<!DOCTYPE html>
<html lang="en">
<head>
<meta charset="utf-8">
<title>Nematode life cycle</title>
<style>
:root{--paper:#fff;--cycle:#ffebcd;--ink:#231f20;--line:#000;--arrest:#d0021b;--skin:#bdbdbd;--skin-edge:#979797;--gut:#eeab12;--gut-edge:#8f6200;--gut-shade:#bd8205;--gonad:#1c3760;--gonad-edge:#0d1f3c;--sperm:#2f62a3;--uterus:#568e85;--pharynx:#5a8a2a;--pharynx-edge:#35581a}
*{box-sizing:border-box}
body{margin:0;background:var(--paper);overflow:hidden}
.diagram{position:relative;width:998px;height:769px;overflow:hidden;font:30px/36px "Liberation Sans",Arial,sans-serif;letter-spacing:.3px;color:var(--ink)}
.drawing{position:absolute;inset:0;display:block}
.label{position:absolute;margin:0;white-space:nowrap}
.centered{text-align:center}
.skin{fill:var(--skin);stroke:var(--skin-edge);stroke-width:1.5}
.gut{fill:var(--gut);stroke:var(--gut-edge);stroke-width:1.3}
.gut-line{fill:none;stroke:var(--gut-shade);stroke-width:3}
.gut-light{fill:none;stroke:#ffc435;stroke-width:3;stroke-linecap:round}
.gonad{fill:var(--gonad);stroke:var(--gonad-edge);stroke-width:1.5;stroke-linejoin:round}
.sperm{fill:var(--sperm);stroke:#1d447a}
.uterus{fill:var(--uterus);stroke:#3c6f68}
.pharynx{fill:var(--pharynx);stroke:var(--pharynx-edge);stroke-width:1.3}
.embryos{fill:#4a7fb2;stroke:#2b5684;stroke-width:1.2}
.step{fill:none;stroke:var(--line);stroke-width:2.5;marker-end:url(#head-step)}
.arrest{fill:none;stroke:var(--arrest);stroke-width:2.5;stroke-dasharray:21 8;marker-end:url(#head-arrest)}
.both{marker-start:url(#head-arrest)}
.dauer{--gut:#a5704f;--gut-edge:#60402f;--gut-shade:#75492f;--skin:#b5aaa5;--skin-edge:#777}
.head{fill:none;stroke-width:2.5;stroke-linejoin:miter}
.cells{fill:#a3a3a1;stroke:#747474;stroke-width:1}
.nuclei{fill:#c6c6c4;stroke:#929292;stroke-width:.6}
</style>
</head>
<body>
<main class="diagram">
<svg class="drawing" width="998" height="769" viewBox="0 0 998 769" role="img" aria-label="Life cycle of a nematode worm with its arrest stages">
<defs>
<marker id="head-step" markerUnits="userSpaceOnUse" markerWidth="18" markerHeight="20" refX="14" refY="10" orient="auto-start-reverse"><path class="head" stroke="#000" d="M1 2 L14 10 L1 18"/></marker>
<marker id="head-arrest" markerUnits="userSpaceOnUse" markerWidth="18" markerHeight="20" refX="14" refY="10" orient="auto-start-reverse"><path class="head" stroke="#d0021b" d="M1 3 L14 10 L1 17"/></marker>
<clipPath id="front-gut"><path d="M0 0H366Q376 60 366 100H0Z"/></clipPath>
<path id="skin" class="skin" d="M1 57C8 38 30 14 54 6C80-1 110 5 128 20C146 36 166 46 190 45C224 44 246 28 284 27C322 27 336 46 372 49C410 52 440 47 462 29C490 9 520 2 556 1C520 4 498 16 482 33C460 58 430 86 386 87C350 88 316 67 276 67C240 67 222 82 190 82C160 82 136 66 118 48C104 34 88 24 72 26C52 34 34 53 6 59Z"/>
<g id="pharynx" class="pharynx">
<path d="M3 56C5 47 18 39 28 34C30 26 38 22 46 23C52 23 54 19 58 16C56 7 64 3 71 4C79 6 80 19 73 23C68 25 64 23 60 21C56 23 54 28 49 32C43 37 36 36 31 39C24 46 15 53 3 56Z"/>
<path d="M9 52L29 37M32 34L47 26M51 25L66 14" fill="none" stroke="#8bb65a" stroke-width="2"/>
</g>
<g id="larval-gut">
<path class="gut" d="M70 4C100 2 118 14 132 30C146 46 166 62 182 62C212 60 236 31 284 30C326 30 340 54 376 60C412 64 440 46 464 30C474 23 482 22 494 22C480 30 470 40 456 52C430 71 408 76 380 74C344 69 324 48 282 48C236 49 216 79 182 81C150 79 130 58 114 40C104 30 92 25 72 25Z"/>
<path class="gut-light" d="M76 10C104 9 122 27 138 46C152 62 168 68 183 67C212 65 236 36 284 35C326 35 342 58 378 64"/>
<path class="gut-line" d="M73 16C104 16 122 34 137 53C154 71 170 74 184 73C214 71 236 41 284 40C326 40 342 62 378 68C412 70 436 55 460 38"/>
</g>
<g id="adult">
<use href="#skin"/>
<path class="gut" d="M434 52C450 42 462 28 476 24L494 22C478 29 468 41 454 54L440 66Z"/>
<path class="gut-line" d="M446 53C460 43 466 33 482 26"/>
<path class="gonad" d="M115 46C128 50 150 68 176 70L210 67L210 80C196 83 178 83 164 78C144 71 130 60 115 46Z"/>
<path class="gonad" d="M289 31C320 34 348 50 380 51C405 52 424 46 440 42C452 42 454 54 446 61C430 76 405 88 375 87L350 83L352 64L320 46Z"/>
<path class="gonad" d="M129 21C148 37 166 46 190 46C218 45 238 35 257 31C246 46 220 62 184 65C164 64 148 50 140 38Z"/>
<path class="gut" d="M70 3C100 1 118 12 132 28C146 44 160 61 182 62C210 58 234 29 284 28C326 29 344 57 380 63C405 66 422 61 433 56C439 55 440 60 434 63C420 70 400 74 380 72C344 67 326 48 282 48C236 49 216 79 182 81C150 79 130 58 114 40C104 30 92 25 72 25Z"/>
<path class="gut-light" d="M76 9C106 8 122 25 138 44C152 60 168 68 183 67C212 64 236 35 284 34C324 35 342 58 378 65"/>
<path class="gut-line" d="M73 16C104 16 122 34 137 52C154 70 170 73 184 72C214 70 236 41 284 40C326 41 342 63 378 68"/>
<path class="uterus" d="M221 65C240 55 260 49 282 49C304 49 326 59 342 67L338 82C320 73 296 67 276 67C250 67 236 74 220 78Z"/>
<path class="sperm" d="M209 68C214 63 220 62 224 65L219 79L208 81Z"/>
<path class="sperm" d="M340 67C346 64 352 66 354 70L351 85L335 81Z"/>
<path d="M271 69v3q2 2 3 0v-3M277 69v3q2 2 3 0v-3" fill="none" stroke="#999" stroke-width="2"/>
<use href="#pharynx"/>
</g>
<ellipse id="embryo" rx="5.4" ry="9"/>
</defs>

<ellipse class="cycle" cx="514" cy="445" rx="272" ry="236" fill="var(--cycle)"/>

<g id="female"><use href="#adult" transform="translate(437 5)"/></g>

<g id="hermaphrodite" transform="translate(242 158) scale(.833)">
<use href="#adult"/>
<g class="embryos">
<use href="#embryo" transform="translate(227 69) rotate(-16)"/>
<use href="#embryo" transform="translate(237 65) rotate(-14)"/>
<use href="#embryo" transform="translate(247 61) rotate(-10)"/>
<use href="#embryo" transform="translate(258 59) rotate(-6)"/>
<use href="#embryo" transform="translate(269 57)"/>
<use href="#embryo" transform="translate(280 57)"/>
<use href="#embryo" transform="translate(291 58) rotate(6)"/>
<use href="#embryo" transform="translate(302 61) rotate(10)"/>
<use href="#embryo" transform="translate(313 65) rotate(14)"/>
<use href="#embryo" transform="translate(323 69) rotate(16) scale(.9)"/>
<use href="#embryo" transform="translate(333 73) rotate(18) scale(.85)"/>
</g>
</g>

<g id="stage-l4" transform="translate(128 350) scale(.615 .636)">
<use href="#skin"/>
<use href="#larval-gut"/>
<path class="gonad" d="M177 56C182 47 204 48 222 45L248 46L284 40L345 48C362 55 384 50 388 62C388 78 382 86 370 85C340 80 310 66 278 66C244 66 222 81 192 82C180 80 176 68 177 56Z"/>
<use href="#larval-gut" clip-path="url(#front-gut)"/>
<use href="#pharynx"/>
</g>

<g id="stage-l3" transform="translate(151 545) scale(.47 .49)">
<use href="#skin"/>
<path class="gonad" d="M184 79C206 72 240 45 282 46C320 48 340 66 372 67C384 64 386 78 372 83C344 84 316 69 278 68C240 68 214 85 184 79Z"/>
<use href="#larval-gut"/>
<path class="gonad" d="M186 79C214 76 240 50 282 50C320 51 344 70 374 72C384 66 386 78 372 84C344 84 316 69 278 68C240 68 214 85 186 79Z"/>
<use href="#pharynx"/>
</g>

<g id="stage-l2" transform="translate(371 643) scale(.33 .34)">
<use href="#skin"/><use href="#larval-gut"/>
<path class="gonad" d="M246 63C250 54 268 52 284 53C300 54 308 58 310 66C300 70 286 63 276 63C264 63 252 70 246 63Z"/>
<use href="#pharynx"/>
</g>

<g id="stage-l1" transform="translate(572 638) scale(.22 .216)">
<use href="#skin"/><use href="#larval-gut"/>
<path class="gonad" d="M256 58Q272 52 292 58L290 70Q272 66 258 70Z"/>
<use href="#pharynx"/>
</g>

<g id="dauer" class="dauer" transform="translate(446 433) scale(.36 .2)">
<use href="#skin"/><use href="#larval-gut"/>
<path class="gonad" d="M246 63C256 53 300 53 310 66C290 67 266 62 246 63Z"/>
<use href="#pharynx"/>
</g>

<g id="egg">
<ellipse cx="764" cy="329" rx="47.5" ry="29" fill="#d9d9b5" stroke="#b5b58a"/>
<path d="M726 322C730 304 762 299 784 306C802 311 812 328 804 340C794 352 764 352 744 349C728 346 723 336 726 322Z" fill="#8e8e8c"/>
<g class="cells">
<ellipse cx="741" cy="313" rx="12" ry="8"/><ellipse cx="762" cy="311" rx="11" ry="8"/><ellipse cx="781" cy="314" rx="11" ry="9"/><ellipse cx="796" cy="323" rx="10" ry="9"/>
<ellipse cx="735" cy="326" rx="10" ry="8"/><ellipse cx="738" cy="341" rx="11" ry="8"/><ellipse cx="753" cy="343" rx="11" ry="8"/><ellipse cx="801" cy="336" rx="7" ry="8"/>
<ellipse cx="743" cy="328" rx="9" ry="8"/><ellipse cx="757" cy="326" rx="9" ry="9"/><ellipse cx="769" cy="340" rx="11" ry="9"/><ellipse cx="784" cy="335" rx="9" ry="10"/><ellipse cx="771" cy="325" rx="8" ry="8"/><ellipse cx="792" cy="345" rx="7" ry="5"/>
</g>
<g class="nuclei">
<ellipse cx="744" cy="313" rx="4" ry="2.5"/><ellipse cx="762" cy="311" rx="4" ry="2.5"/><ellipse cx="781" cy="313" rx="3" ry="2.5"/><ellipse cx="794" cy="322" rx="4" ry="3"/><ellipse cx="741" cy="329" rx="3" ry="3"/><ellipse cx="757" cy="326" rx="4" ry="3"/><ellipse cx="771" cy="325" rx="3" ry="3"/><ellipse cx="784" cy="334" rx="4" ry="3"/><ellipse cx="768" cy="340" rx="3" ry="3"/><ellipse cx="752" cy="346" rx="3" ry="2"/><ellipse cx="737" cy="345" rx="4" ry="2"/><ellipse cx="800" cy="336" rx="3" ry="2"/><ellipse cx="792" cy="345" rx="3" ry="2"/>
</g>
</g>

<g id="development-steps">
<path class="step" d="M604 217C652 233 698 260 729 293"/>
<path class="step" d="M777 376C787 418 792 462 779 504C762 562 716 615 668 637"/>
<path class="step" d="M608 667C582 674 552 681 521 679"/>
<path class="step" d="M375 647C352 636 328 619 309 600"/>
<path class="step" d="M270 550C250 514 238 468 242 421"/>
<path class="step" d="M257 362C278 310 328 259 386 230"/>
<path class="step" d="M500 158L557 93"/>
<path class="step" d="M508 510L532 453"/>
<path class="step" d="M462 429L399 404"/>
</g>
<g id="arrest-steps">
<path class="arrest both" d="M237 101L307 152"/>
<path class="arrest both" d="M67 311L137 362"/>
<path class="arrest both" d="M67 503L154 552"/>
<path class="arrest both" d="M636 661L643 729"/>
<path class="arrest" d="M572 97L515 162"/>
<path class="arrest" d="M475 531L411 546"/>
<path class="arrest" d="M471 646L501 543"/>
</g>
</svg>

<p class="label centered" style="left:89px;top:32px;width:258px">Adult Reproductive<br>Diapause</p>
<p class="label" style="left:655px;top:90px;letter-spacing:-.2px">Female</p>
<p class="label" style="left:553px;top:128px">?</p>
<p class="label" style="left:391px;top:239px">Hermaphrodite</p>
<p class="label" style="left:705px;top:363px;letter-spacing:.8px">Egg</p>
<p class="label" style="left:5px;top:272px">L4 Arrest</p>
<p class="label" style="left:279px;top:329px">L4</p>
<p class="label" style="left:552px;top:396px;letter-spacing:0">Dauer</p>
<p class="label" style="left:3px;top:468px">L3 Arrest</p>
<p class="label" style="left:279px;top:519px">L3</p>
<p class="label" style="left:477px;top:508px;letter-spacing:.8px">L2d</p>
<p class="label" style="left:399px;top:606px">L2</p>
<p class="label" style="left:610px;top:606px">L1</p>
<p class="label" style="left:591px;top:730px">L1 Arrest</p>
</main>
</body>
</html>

────────

▶ _WHAT YOU SHOULD DO_
Copy each line from the entries above that has the word "none" in it.

▶ _OUTPUT_
.gut-line{fill:none;stroke:var(--gut-shade);stroke-width:3}
.gut-light{fill:none;stroke:#ffc435;stroke-width:3;stroke-linecap:round}
.step{fill:none;stroke:var(--line);stroke-width:2.5;marker-end:url(#head-step)}
.arrest{fill:none;stroke:var(--arrest);stroke-width:2.5;stroke-dasharray:21 8;marker-end:url(#head-arrest)}
.head{fill:none;stroke-width:2.5;stroke-linejoin:miter}
<path d="M9 52L29 37M32 34L47 26M51 25L66 14" fill="none" stroke="#8bb65a" stroke-width="2"/>
<path d="M271 69v3q2 2 3 0v-3M277 69v3q2 2 3 0v-3" fill="none" stroke="#999" stroke-width="2"/>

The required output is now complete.